Then my What If…? writer brain kicks in, as it does, taking what’s going on even farther.

If Telus and especially Bell, the other two big telecoms in Canada, were to go down at the same time as Rogers, it wouldn’t take long for things to start getting chaotic. Very few people would be able to contact anyone else. 95% of Canadians (at a wild but probably pretty good guess) wouldn’t be able to call or text each other nor get online to email; not casually, not to verify each others’ safety, and not for emergencies. Business that rely on digital communication to operate–electrical companies, home and liquid gas suppliers, food shipments, transit systems, etc.–could be frozen. The impacts span from minimal irks to essential systems.

There are people around the globe who survive just fine without technology, of course, even in this century. But those are people who perhaps haven’t come to use technology, let alone rely on it. The development of all these conveniences and our growing dependency on it is all fine and well when it’s operating properly. But what happens if–strike that, when–it doesn’t?

All of which will hopefully be a wake-up call to everyone, myself included, to not just assume (as is so easy to do) that everything fundamental to our lives that operates as it normally does, always will. And to maybe have some plans in place for what happens if they don’t.

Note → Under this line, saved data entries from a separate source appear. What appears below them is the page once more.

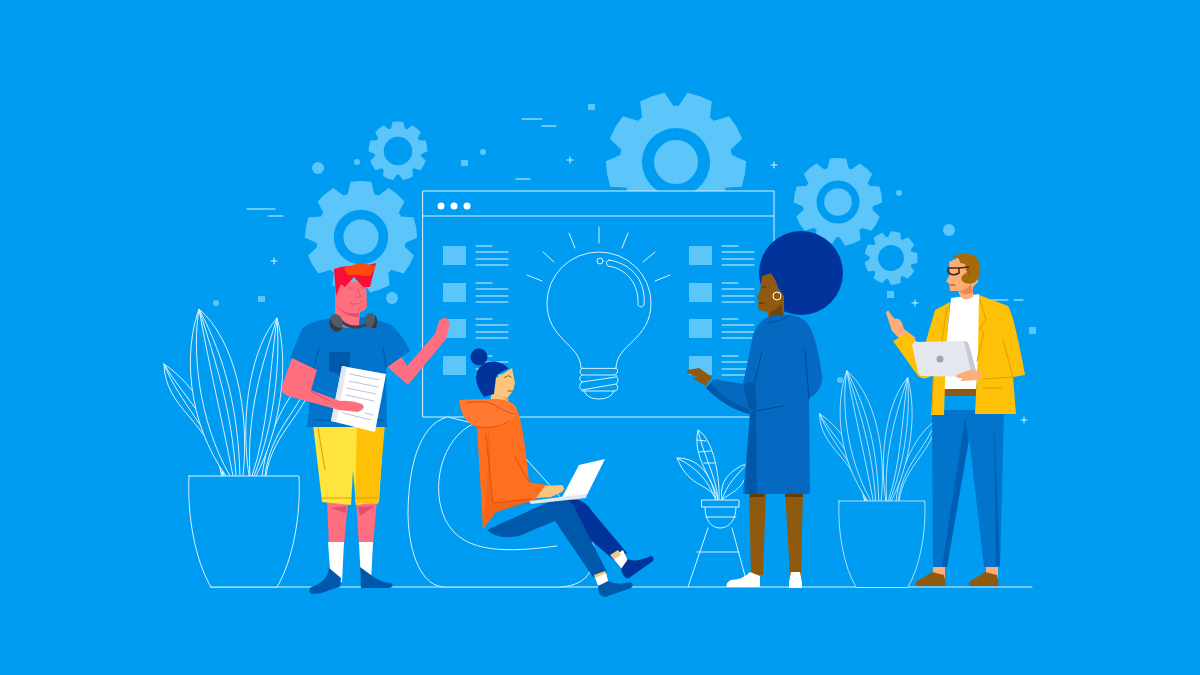
<!DOCTYPE html>
<html lang="en">
<head>
<meta charset="utf-8">
<title>Team sharing ideas</title>
<style>
:root{--sky:#009cf1;--light:#5cc5fa;--line:#d9f2ff;--navy:#00349a;--blue:#0274cc;--deep:#0058ab;--dress:#0669c1;--pink:#ff6f80;--rose:#e0526c;--red:#f90f35;--orange:#ff6f20;--rust:#e4500a;--lemon:#ffe43d;--gold:#ffc107;--amber:#dd9e00;--peach:#fcc57c;--tan:#ffad77;--brown:#8f5a10;--paper:#fff;--grey:#e4e8ee;--slate:#515b69}
html,body{margin:0;height:100%;overflow:hidden;background:var(--sky)}
svg{display:block;width:1200px;height:675px}
.outline{fill:none;stroke:var(--line);stroke-width:1;stroke-linecap:round;stroke-linejoin:round}
.solid{fill:var(--sky)}
.light{fill:var(--light)}
.seam{fill:none;stroke-width:1;stroke-linecap:round}
.navy{fill:var(--navy)}.blue{fill:var(--blue)}.deep{fill:var(--deep)}.dress{fill:var(--dress)}
.pink{fill:var(--pink)}.orange{fill:var(--orange)}.gold{fill:var(--gold)}.lemon{fill:var(--lemon)}
.peach{fill:var(--peach)}.tan{fill:var(--tan)}.brown{fill:var(--brown)}.paper{fill:var(--paper)}.grey{fill:var(--grey)}.slate{fill:var(--slate)}
</style>
</head>
<body>
<svg viewBox="0 0 1200 675" role="img" aria-label="Four people discussing an idea in front of a browser window with a light bulb">
<defs>
  <polygon id="tooth" points="-17,-52 -13,-69 0,-70 13,-69 17,-52"/>
  <g id="gear" class="light">
    <circle r="45" fill="none" stroke="var(--light)" stroke-width="22"/>
    <use href="#tooth"/><use href="#tooth" transform="rotate(40)"/><use href="#tooth" transform="rotate(80)"/>
    <use href="#tooth" transform="rotate(120)"/><use href="#tooth" transform="rotate(160)"/><use href="#tooth" transform="rotate(200)"/>
    <use href="#tooth" transform="rotate(240)"/><use href="#tooth" transform="rotate(280)"/><use href="#tooth" transform="rotate(320)"/>
  </g>
  <g id="gear-hub"><use href="#gear"/><circle class="light" r="22"/></g>
  <clipPath id="above-window"><rect x="590" y="80" width="180" height="111"/></clipPath>
  <g id="list-item">
    <rect class="light" width="23" height="19"/>
    <path class="outline" d="M33 0H49M33 6H65M33 13H65M33 19H65"/>
  </g>
  <g id="list"><use href="#list-item"/><use href="#list-item" y="37"/><use href="#list-item" y="73"/><use href="#list-item" y="110"/></g>
  <path id="plus" class="outline" d="M-3 0H3M0-3V3"/>
  <g id="potted-plant" class="outline">
    <path d="M222 476C210 420 165 410 164 364C196 386 220 425 224 476M222 476C213 430 180 405 164 364M223 476C218 425 185 400 164 364"/>
    <path d="M266 476C272 430 312 410 314 372C288 390 268 430 262 476M265 476C270 430 300 410 314 372"/>
    <path class="solid" d="M249 476C239 410 253 345 277 318C290 365 280 430 256 476"/>
    <path d="M250 476C246 410 264 360 277 318C270 370 268 430 252 476M254 476C276 420 280 360 277 318"/>
    <path class="solid" d="M226 476C186 420 184 350 199 309C235 340 250 410 243 476"/>
    <path d="M230 476C198 420 192 350 199 309C208 360 220 410 233 476M236 476C232 410 215 360 199 309C226 360 238 410 240 476"/>
    <path class="solid" d="M189 476H299C301 515 293 560 277 587H211C195 560 187 515 189 476Z"/>
  </g>
</defs>

<g id="gears">
  <g clip-path="url(#above-window)"><use href="#gear-hub" transform="translate(676 162) rotate(20)"/></g>
  <use href="#gear-hub" transform="translate(361 237) scale(.8)"/>
  <use href="#gear" transform="translate(398 151) scale(.42)"/>
  <use href="#gear-hub" transform="translate(838 202) scale(.63)"/>
  <use href="#gear" transform="translate(891 258) scale(.38) rotate(10)"/>
</g>

<g id="confetti">
  <g class="light">
    <circle cx="318" cy="168" r="6"/><circle cx="357" cy="162" r="3"/><circle cx="392" cy="298" r="6"/><circle cx="483" cy="152" r="3"/>
    <circle cx="216" cy="303" r="3"/><circle cx="899" cy="193" r="3"/><circle cx="949" cy="230" r="6"/><circle cx="840" cy="380" r="3"/>
    <rect x="461" y="160" width="7" height="6"/><rect x="588" y="104" width="7" height="6"/><rect x="258" y="296" width="7" height="6"/>
    <rect x="887" y="291" width="7" height="7"/><rect x="1029" y="327" width="7" height="7"/>
  </g>
  <use href="#plus" x="274" y="261"/><use href="#plus" x="570" y="160"/><use href="#plus" x="774" y="165"/><use href="#plus" x="915" y="303"/><use href="#plus" x="1024" y="420"/>
  <path class="outline" d="M247 209H275M268 216H283M522 119H542M542 126H556M516 179H530M990 300H1008M1014 300H1023"/>
</g>

<g id="browser-window">
  <path class="outline" d="M423 191H774V417H423ZM423 216H774"/>
  <g class="paper"><circle cx="441" cy="206" r="3.5"/><circle cx="454" cy="206" r="3.5"/><circle cx="467" cy="206" r="3.5"/></g>
  <use href="#list" x="443" y="246"/><use href="#list" x="689" y="246"/>
  <g id="light-bulb" class="outline">
    <path d="M581 368C581 344 547 340 547 303A52 51 0 0 1 651 303C651 340 616 344 616 368Z"/>
    <circle cx="600" cy="261" r="3"/>
    <path d="M609 260C634 264 646 283 644 305Q641 309 638 305C639 285 628 269 608 266Q604 262 609 260Z"/>
    <path d="M582 368Q578 372 582 375H615Q620 371 616 368M582 375Q577 379 582 382L616 377M582 382Q577 387 582 390L616 384M616 375Q620 381 616 384Q620 389 615 391H582M584 391Q587 399 599 399Q611 399 614 391"/>
    <path d="M599 227V243M569 233L575 248M628 233L622 248M543 252L554 262M655 252L643 262M527 275L542 281M670 275L655 281"/>
  </g>
</g>

<g id="furniture">
  <path class="outline" d="M210 587H1032"/>
  <use href="#potted-plant"/>
  <use href="#potted-plant" transform="translate(691.6 129.7) scale(.78)"/>
  <g id="bean-bag" class="outline">
    <path class="solid" d="M447 417C418 425 408 470 408 515C409 555 422 587 445 587H558C580 587 604 575 590 530L500 430Z"/>
    <path d="M475 423C440 438 430 490 446 521C464 555 510 552 557 546"/>
  </g>
  <g id="plant-stand" class="outline">
    <path d="M708 528L688 587M732 528L748 587M697 552H739"/>
    <path class="solid" d="M718 500C712 476 692 458 698 430C714 440 720 478 719 500Z"/>
    <path d="M698 430C703 455 716 475 718 500M697 440L706 441M699 452L711 451M704 463L715 463"/>
    <path class="solid" d="M716 500C710 482 690 490 677 458C700 458 712 476 716 500M722 500C718 478 735 468 748 463C747 490 730 492 722 500"/>
    <path d="M677 458C697 468 708 480 716 500M748 463C736 476 727 484 722 500"/>
    <path class="solid" d="M705 507C705 520 711 528 720 528S736 520 736 507Z"/>
    <path class="solid" d="M702 500H739V507H702ZM706 517H736"/>
  </g>
</g>

<g id="man-with-notes">
  <path class="pink" d="M327 500H348L344 546H329ZM356 500H377L373 546H359Z"/>
  <path d="M330 508L346 506V513ZM358 507L375 506L360 516Z" fill="var(--rose)"/>
  <path class="paper" d="M328 542H344L342 582H331ZM359 542H373L371 582H361Z"/>
  <path class="deep" d="M329 568L341 578L340 587C328 589 326 594 312 594Q307 592 311 587C321 584 328 578 329 568ZM360 567L371 575Q381 583 391 583Q395 587 389 588H361Z"/>
  <path class="lemon" d="M313 424H384L379 502L356 505L353 470L351 505L322 502Z"/>
  <path class="gold" d="M357 424H385L378 504L355 503Z"/>
  <path class="seam" stroke="var(--amber)" d="M322 498H351M355 498H378M318 428L325 470"/>
  <path class="pink" d="M397 349L407 366L435 334L439 321Q446 315 447 319L450 323L446 339L408 385L384 364Z"/>
  <path class="blue" d="M332 318Q307 322 302 329L290 358L313 371L307 427H387L386 368L410 351Q400 331 390 324L366 317Z"/>
  <path class="seam" stroke="var(--deep)" d="M313 371L319 347M386 368L383 347M314 420H384"/>
  <path class="deep" d="M329 352H350V370L340 375L329 371Z"/>
  <path class="paper" d="M342 366L386 374L375 432L331 421Z"/>
  <path class="grey" d="M342 366L347 367L336 422L331 421Z"/>
  <path class="seam" stroke="#b9c4dc" d="M350 374L379 380M349 381L378 387M347 388L376 394M346 395L374 401M365 413L373 415M343 413L371 420"/>
  <path class="pink" d="M292 358L317 370L311 390L340 401Q351 400 362 404Q367 408 358 412L339 410L288 396Q280 393 282 386Z"/>
  <path d="M311 390L315 373L311 392L341 407Z" fill="var(--rose)"/>
  <path class="pink" d="M335 283L366 281L367 306Q366 311 360 312L359 325Q347 332 335 322Z"/>
  <path d="M336 304Q342 315 359 313V317Q343 317 336 304Z" fill="var(--rose)"/>
  <path d="M336 296L334 269Q346 264 360 267L376 263L370 287H363L354 277L345 287L341 284Z" fill="var(--red)"/>
  <path d="M344 268L360 263L376 266L370 276L348 275Z" fill="#ff4a0b"/>
  <path class="seam" stroke="var(--rose)" d="M349 288H354M361 288H365M358 289L361 297H356M350 303Q356 306 361 302"/>
  <path d="M337 316Q349 334 370 323" fill="none" stroke="#39424f" stroke-width="3"/>
  <ellipse class="slate" cx="336" cy="323" rx="7" ry="9" transform="rotate(-12 336 323)"/><ellipse class="slate" cx="371" cy="321" rx="6" ry="8" transform="rotate(-15 371 321)"/>
  <path d="M330 319Q328 326 334 331Q340 333 342 328Q333 328 330 319ZM375 315Q379 320 376 328L371 328Q376 322 375 315Z" fill="#333b47"/>
</g>

<g id="woman-with-laptop">
  <path class="navy" d="M560 499L579 500Q587 503 591 510L627 553L614 560L575 527Z"/>
  <path class="paper" d="M612 557L623 550L629 563L622 569Z"/>
  <path class="peach" d="M610 555L618 550L621 555L614 559Z"/>
  <path class="navy" d="M621 569L628 559Q635 563 651 556Q655 557 653 561L629 578Q624 580 621 569Z"/>
  <path class="deep" d="M487 530L555 499Q572 497 576 511L607 572L593 577L555 521Q540 527 519 536Q497 540 487 530Z"/>
  <path class="peach" d="M594 575L605 571L607 576L596 579Z"/><path class="paper" d="M595 578L606 573L609 584L599 588Z"/>
  <path class="deep" d="M598 586L608 581Q618 586 630 582Q635 584 631 588L605 597Q598 597 598 586Z"/>
  <path class="peach" d="M493 380L512 368L515 383L513 391L508 397L509 406L490 405Z"/>
  <path d="M495 393Q502 399 508 397L508 401Z" fill="#e89c52"/>
  <path class="navy" d="M476 377C477 361 497 356 509 369Q500 371 496 377L494 394L484 397Q476 386 476 377Z"/>
  <circle class="navy" cx="479" cy="357" r="8.5"/>
  <path class="seam" stroke="#935220" d="M504 378Q508 374 511 377M508 391L513 391"/>
  <path class="orange" d="M459 400L492 399Q510 399 516 407Q523 420 529 482L553 486Q548 495 533 500L496 512L483 529L477 427Q462 423 459 400Z"/>
  <path d="M459 400L492 399Q510 399 516 407Q518 417 507 425Q485 430 470 423Q461 416 459 400Z" fill="#ff7930"/>
  <path d="M488 425C492 452 488 480 493 503L529 498L535 502L498 511L482 528L484 512Q489 480 488 425Z" fill="var(--rust)" opacity=".35"/>
  <path class="seam" stroke="var(--rust)" d="M466 403Q488 399 498 407Q508 413 514 414M477 427Q495 430 510 421M486 435L493 503L532 499M515 457L529 482"/>
  <path class="peach" d="M545 486L562 485Q566 488 562 492L551 497L536 498Z"/>
  <path class="paper" d="M579 465L605 459L587 495L561 499Z"/>
  <path class="grey" d="M529 501L561 497L587 494L586 498L531 504Z"/>
</g>

<g id="woman-presenting">
  <path class="brown" d="M749 490H766L763 575H751ZM785 490H803L801 576H790Z"/>
  <path d="M750 490H765L764 497H750ZM785 490H803V497H785Z" fill="#633c08"/>
  <path class="paper" d="M750 572L760 576V587H727Q725 583 731 580Q744 579 750 572ZM791 572H800L802 583V588H789V582Z"/>
  <circle class="navy" cx="801" cy="273" r="42"/>
  <path class="brown" d="M762 276L771 273Q776 280 778 287L784 296V319H768V312L759 310Q757 306 759 302L757 298L760 291Z"/>
  <path d="M770 312Q777 309 781 304L784 319H770Z" fill="#714407"/>
  <path class="navy" d="M772 273Q780 280 778 289Q783 286 784 297L795 305V265Z"/>
  <circle cx="777" cy="296" r="4" fill="none" stroke="var(--paper)" stroke-width="1"/>
  <path class="seam" stroke="#512d00" d="M762 287H766M759 303H764"/>
  <path class="brown" d="M712 377L699 368L688 370Q685 373 690 374L698 377L692 378L706 386Z"/>
  <path class="dress" d="M768 317Q790 311 804 320Q815 327 822 375Q824 389 809 399L810 494H743L750 414Q730 409 706 388L714 379L743 384L753 335Q758 321 768 317Z"/>
  <path d="M743 384L755 382L757 407L750 414L745 494H757L756 411Q727 404 711 383L706 388Q727 409 750 414Z" fill="#0058aa"/>
  <path class="seam" stroke="#004a98" d="M768 323Q781 321 789 316M762 351L755 382M805 350L809 399M756 411L783 406"/>
</g>

<g id="man-in-jacket">
  <path class="tan" d="M933 563H945V578H933ZM986 563H998V578H986Z"/>
  <path class="brown" d="M932 572L944 575L946 586H916Q914 581 921 579ZM985 572L997 575L999 586H969Q968 581 974 579Z"/>
  <path class="blue" d="M932 410H1004L1000 567H984L969 437L947 567H933Z"/>
  <path class="deep" d="M965 418L969 440L947 567H942ZM994 416L1000 566H996Z" opacity=".75"/>
  <path class="brown" d="M944 388H979V396H944Z"/>
  <path class="tan" d="M906 345L892 331L886 313Q888 307 891 315L895 319Q901 316 904 329L916 338Z"/>
  <path class="paper" d="M951 298L979 294L984 320L976 389H943L947 335Z"/>
  <path class="gold" d="M950 302L946 350L944 415H931L934 373Q926 382 918 376L893 341L908 333L924 348L935 310Z"/>
  <path class="gold" d="M979 295L1008 306Q1014 315 1025 375L1013 377L1016 414H975L978 352Z"/>
  <path class="seam" stroke="var(--amber)" d="M947 308L941 347L935 373M980 300L986 320L980 328L984 333L977 361M1003 340L1013 377L984 379M983 388H1002M934 348L932 413"/>
  <path class="tan" d="M949 262L964 255L977 266L978 282L973 287V297Q962 304 958 291L950 291L949 283L946 282L950 274Z"/>
  <path d="M958 291Q966 291 971 284L973 292Q965 297 958 291Z" fill="#e98755"/>
  <path d="M952 257Q964 250 975 256Q983 264 979 277Q975 286 965 283Q960 281 962 276L967 272L965 264L960 263Q960 256 952 257Z" fill="#a56a09"/>
  <path d="M948 268H959V273Q952 277 948 272ZM959 268L969 267" fill="none" stroke="#412611" stroke-width="1.5"/>
  <path class="seam" stroke="#8e4a28" d="M950 285H955M966 270Q972 268 969 276"/>
  <path class="grey" d="M914 342L964 341Q968 341 969 345L977 374Q977 377 973 377L923 376Q919 376 918 372L912 345Z"/>
  <path d="M964 341Q968 341 969 345L977 374Q977 377 973 377L971 372Z" fill="#c4cbd6"/>
  <circle cx="940" cy="359" r="3.5" fill="#9ca5b3"/>
  <path class="tan" d="M983 372L970 370L956 375Q956 379 963 378L960 381L979 380Z"/>
</g>
</svg>
</body>
</html>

I’m not talking going all prepper and holing up somewhere, homesteading a farm and hunting for food and waiting for society to collapse (“Hey, kiddo… you know how a week ago you were stressing about your upcoming report card marks? Well great news: You don’t have to worry about that ever again. Here’s a filter straw, a case of .22-calibre ammo for the rifle you’re going to learn to shoot, and a guide on how to dress a deer. Road trip!”) But maybe we… I dunno… stop encouraging only competition among telecom businesses and they start striking some backup deals with each other? Call me crazy, but what if Rogers had a deal with Bell where if (*ahem* when) their service goes down, their customers can seamlessly piggyback onto Bell systems while Rogers straightens everything out? They’d agree to pay Bell a fee for the time/bandwidth/whatever was used in the interim, flip the switch for all their clients to get back onto Rogers once they can, and not only is no one necessarily any the wiser, but most importantly, aware of the brief switch or not, everyone and everything that primarily relies on Rogers will still be able to operate. Bell could do the same in return, of course. We (and millions of others) would be hosed right now if this was a Bell issue and not a Rogers issue. While we’ve had both companies for multiple services in the past and find we prefer Bell, we’d of course take Rogers in an instant vs having zero services. I’d think most others would agree.

And assuming the big companies continue to not want to play well together, maybe taking some prepper baby steps wouldn’t be a terrible idea. Have some liquid cash in the house for a couple of weeks of food and supplies. Maybe stock up a little on essential items that have a long shelf-life. And I wonder if we’d get a discount on a bulk order of filter straws…